Instead, he looks like a man who just finished a gourmet meal and is about to take a moonlit walk on the beach. The Phoenix Thunderbirds are old hands at running the golf tournament, and Carney has a steady hand on the wheel.
"I’m pretty calm," Carney says. "We’re in executing mode now."
It took Carney a year to get to this point. He started his job on the 18th green on Sunday of last year’s Open, taking the microphone from thenchairman Greg Hoyt and telling fans, "Thanks for coming, I’ll see you next year."
Carney spent the next month filling out his assignment book, giving jobs to the 55 active Thunderbirds and approximately 100 Life Thunderbirds who oversee various aspects of the Open, such as the corporate village, the merchandise tent, etc.
The book became his Bible. And on the first day, Carney realized he couldn’t do it all by himself.
"I spent so much time on the assignments so I could delegate and trust people," Carney said. "Otherwise, the job is too big."
By April, Carney was spending one day a week preparing for the Open. Soon, it was a couple of days a week. Around Thanksgiving it became a full-time job.
"That’s where it went out of balance," said Carney, who took time off from his day job, managing principal and partowner of Grubb & Ellis, a commercial real estate firm. "I would wake up at 4 a.m., and that was it. Once you woke up your mind was filled with ideas and worries."

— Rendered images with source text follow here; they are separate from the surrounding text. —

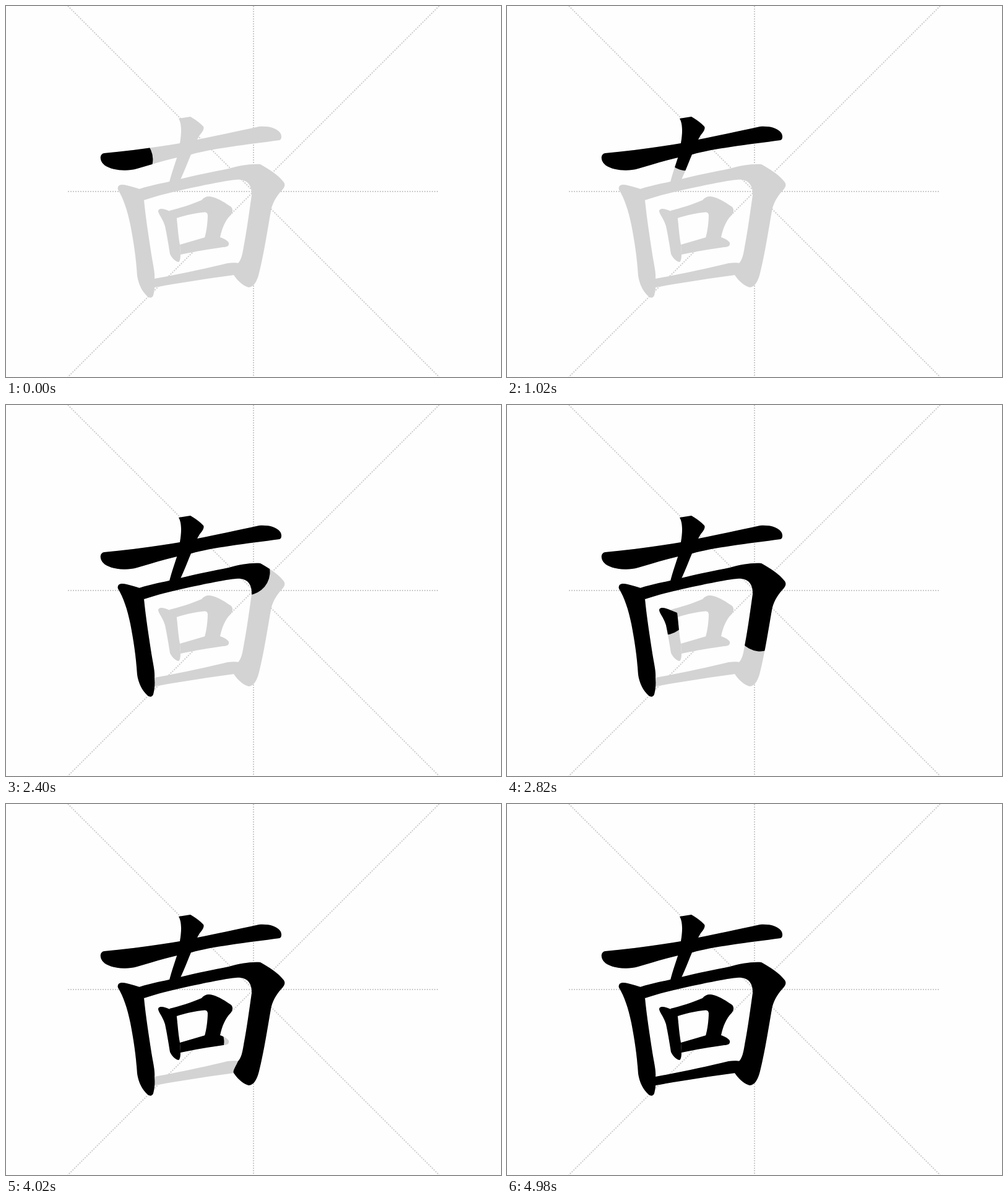
Animation, 800 px wide and 600 px high, one loop 5100 ms. Source, as an HTML page:

```html
<!DOCTYPE html>
<html>
<head>
<meta charset="utf-8">
<style>
html, body { margin: 0; width: 100%; height: 100%; overflow: hidden; background: #fefefe; }
svg { display: block; width: 800px; height: 600px; }
.grid { stroke: #ccc; stroke-width: 2; stroke-dasharray: 2 2; fill: none; }
.brush { fill: none; stroke: #000; stroke-width: 75; stroke-linecap: round; stroke-linejoin: round; }
</style>
</head>
<body>
<svg viewBox="0 0 800 600">
  <path class="grid" d="M100 0L700 600M700 0L100 600M400 0V600M100 300H698"/>
  <g id="base" fill="#d3d3d3"></g>
  <g id="ink"></g>
</svg>
<script>
const LOOP = 5100, STEP = 60;

// Each stroke: start time in ms, brush path, outline.
const strokes = [
  [-148, 'M165 249L205 248L430 208',
    'M159 238C151 239 150 250 160 258C172 266 195 268 212 263L236 256C255 250 275 245 300 240C330 231 390 224 442 217C446 216 446 209 443 205C437 197 424 194 409 195C372 203 340 210 309 216L281 222C240 229 200 234 159 238Z'],
  [727, 'M292 186L300 200L289 235L270 285',
    'M279 182L298 179C303 182 313 188 319 195C321 199 317 204 313 209C305 222 302 233 299 240C294 252 288 268 279 287C276 293 271 296 266 295C262 293 263 288 265 281C268 270 272 258 276 246C278 238 280 230 281 222C284 205 284 190 279 182Z'],
  [1262, 'M190 297L205 330L225 428L233 460',
    'M182 291C185 288 190 289 195 290C203 292 210 294 216 296L223 314C226 345 231 375 235 402C238 420 241 432 240 442C241 452 240 460 238 468C236 473 232 472 229 470C220 462 214 450 212 436C210 405 206 380 201 354C196 330 190 312 181 297C180 295 181 292 182 291Z'],
  [1720, 'M218 305L300 284L389 270L417 285L409 361L392 440',
    'M212 297C235 289 258 286 281 280C310 273 335 268 360 263C377 258 395 255 411 256C425 264 440 273 449 285C452 290 450 294 445 299C436 309 430 320 428 332C423 360 417 400 409 432C406 444 401 455 392 455C385 453 376 447 368 435C366 432 371 425 375 416C380 411 382 402 384 390C388 370 393 335 397 306C398 293 392 282 379 281C370 280 345 285 315 291C280 298 250 305 223 314Z'],
  [2790, 'M252 331L266 350L275 405',
    'M246 332C246 327 253 327 260 330L275 336C277 350 278 370 281 386L282 401C282 408 281 413 279 414C275 414 268 408 265 401C263 388 260 370 257 356C253 343 247 338 246 332Z'],
  [3200, 'M268 336L332 320L347 332L333 375',
    'M264 331C280 327 300 321 316 314C321 308 327 307 334 309C345 312 355 319 364 325C367 329 367 333 363 338C354 347 349 360 346 374L332 379C328 379 322 378 321 375C324 365 326 350 326 338C325 333 322 333 316 334C300 336 288 339 276 343Z'],
  [3760, 'M284 393L313 385L352 383',
    'M281 386L322 374L346 374C352 376 358 379 360 383C361 388 357 390 351 390C330 393 305 397 282 402Z'],
  [4285, 'M245 447L368 425',
    'M240 441C280 434 325 424 358 416C365 415 372 415 377 416L369 435C325 441 285 447 240 455Z']
];

function add(parent, tag, attrs) {
  const el = document.createElementNS('http://www.w3.org/2000/svg', tag);
  for (const key in attrs) el.setAttribute(key, attrs[key]);
  return parent.appendChild(el);
}

const base = document.getElementById('base');
const ink = document.getElementById('ink');

const parts = strokes.map(([start, line, outline], i) => {
  add(base, 'path', { d: outline });
  add(add(ink, 'clipPath', { id: 'clip' + i }), 'path', { d: outline });
  const brush = add(ink, 'path', { d: line, class: 'brush', 'clip-path': `url(#clip${i})` });
  const full = add(ink, 'path', { d: outline });
  const length = brush.getTotalLength();
  return { start, brush, full, length, duration: 360 + 2.9 * length };
});

function draw(time) {
  for (const { start, brush, full, length, duration } of parts) {
    const progress = (time - start) / duration;
    const done = progress >= 1;
    full.style.display = done ? '' : 'none';
    brush.style.display = progress > 0 && !done ? '' : 'none';
    brush.style.strokeDasharray = `${Math.max(0, progress) * length} 2000`;
  }
}

const begin = performance.now();
function tick() {
  const time = (performance.now() - begin) % LOOP;
  draw(Math.min(Math.floor(time / STEP) * STEP, LOOP - 2 * STEP));
  requestAnimationFrame(tick);
}
tick();
</script>
</body>
</html>
```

Yours would be, too, if you were responsible for 4,500 volunteers, 155 Thunderbirds, myriad issues such as security, transportation, skyboxes, concessions, etc., and, somewhere near the top of the list, keeping PGA Tour pros happy.
Last Sunday night, for example, Carney and assistant chairman Mike Haenel were on their way to a television interview when Haenel got a call from Jay Haas.
Haas wanted a double room for himself and his son, Bill Haas, both of whom are playing in the Open.
"We made some calls, figured it out and got it done," Carney said.
Hotel rooms can be handled. It’s the uncontrollable elements that will drive sane men crazy.
Like the weather.
The recent rains may be good for the Valley, but they’ve made Carney’s life miserable. The dirt parking lots around the Tournament Players Club course in Scottsdale became mud bogs. The course itself became difficult to manage because the grass was so wet it couldn’t be cut.
Carney became so paranoid about the weather raining on the Open’s parade that he changed his television viewing habits.
"Everybody else is watching ‘Desperate Housewives.’ I’m watching the Weather Channel," he said.
Fortunately, as Carney sits in his office on Monday morning, the long-range forecast calls for partly cloudy skies with temperatures in the low 70s.
Relieved, Carney begins his rounds, accompanied by Thunderbirds executive director John Bridger. He’s looking for brushfires that need extinguishing.
Bridger tells him the CBS tower constructed to the right of the 18th green is blocking the view of two tables in the Merrill Lynch skybox. The two men climb up the stairs to the skybox, take in the view and decide the tables should be moved.
A Thunderbird drives by in a cart.
"Did you fix the gallery rope on No. 16?" Carney asks.
On and on it goes. Somebody wants tickets. A couple of floorboards are loose in the corporate village. Garcia’s has set up its cocktail tables too close to the walking path along the food court. Nike and PING are squabbling over a banner Nike has put up near the expo tent.
Fortunately, the fixes are minor in nature. There’s no crisis to ruin Carney’s day.
"If it was raining it would be a completely different story," he says.
After touring the course for a couple of hours, Carney answers some 50 phone calls and e-mails, scarfs a brownie for lunch and sits in on a short meeting regarding security matters — 1,350 volunteers and more than 400 paid personnel protect and serve during the Open.
It’s about 2 p.m., and he needs to work on the speech he’ll give at Tuesday night’s FBR Opening Dinner.
I say goodbye. He’s ready to as well.
"You know those 15 minutes of fame?" he says. "I’m